*** Block opens ***

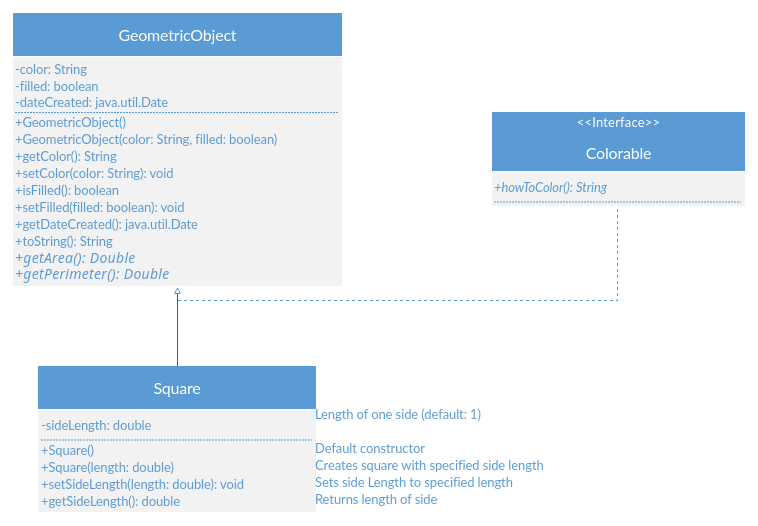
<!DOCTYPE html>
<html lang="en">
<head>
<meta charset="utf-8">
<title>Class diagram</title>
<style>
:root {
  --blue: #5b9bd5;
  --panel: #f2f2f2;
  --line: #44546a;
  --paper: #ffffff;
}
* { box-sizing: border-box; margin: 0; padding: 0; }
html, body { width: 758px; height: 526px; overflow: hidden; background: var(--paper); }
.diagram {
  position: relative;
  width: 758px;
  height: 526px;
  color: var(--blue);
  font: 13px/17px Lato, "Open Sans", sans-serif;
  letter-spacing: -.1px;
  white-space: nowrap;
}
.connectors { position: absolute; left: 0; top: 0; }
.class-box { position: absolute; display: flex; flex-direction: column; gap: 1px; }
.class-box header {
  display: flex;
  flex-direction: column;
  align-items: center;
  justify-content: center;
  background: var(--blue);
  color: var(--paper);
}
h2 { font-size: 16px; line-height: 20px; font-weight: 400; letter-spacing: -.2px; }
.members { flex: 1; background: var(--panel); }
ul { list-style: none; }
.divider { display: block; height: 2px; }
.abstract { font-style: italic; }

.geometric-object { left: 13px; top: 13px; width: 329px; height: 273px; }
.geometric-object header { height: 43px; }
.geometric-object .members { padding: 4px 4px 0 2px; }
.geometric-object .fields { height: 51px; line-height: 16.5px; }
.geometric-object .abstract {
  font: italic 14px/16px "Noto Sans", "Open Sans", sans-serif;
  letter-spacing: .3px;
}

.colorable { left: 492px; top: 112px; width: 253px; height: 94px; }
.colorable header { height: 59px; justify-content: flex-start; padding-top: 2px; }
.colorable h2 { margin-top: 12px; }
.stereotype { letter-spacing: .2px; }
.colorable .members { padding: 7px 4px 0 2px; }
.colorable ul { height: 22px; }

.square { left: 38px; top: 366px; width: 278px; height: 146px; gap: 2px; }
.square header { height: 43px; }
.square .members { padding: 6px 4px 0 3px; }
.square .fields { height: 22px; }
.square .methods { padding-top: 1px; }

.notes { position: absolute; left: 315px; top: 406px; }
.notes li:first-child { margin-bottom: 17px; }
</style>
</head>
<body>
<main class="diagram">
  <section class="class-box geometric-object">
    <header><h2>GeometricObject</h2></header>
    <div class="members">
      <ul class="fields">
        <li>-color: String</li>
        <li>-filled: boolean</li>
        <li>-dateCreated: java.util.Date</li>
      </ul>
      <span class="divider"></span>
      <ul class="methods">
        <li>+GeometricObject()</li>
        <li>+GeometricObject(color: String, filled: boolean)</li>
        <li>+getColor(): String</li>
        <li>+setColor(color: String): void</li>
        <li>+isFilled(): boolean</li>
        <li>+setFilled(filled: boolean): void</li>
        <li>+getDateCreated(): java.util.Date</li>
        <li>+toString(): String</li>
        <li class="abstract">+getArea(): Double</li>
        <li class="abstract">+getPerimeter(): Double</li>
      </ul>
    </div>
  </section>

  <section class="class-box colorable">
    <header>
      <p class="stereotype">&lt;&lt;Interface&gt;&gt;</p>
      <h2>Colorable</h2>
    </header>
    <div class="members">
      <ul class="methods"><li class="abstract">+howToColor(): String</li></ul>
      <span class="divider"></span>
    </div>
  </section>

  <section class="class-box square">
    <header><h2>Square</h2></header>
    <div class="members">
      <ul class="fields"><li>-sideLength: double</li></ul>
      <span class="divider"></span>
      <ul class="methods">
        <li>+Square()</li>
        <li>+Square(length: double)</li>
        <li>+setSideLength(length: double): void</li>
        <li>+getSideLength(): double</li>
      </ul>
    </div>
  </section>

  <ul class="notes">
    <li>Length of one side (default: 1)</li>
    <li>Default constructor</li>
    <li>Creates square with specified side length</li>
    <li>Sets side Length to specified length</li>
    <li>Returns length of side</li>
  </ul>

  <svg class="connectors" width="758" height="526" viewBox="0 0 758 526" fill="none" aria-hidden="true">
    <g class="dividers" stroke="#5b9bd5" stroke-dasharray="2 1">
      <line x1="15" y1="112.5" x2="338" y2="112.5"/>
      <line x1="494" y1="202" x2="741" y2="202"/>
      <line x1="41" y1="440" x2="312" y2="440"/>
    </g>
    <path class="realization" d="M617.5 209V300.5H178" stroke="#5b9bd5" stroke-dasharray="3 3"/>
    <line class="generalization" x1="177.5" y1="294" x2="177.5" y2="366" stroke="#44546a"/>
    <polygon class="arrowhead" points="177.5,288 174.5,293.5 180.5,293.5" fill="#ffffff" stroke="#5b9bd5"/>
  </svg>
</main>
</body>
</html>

*** Block closes ***

Aim of the exercise: Everything from the line containing "<li>Length of one side (default: 1)</li>" to the end of the listing above must be returned exactly. Both end lines belong in it.

Output for this task:
    <li>Length of one side (default: 1)</li>
    <li>Default constructor</li>
    <li>Creates square with specified side length</li>
    <li>Sets side Length to specified length</li>
    <li>Returns length of side</li>
  </ul>

  <svg class="connectors" width="758" height="526" viewBox="0 0 758 526" fill="none" aria-hidden="true">
    <g class="dividers" stroke="#5b9bd5" stroke-dasharray="2 1">
      <line x1="15" y1="112.5" x2="338" y2="112.5"/>
      <line x1="494" y1="202" x2="741" y2="202"/>
      <line x1="41" y1="440" x2="312" y2="440"/>
    </g>
    <path class="realization" d="M617.5 209V300.5H178" stroke="#5b9bd5" stroke-dasharray="3 3"/>
    <line class="generalization" x1="177.5" y1="294" x2="177.5" y2="366" stroke="#44546a"/>
    <polygon class="arrowhead" points="177.5,288 174.5,293.5 180.5,293.5" fill="#ffffff" stroke="#5b9bd5"/>
  </svg>
</main>
</body>
</html>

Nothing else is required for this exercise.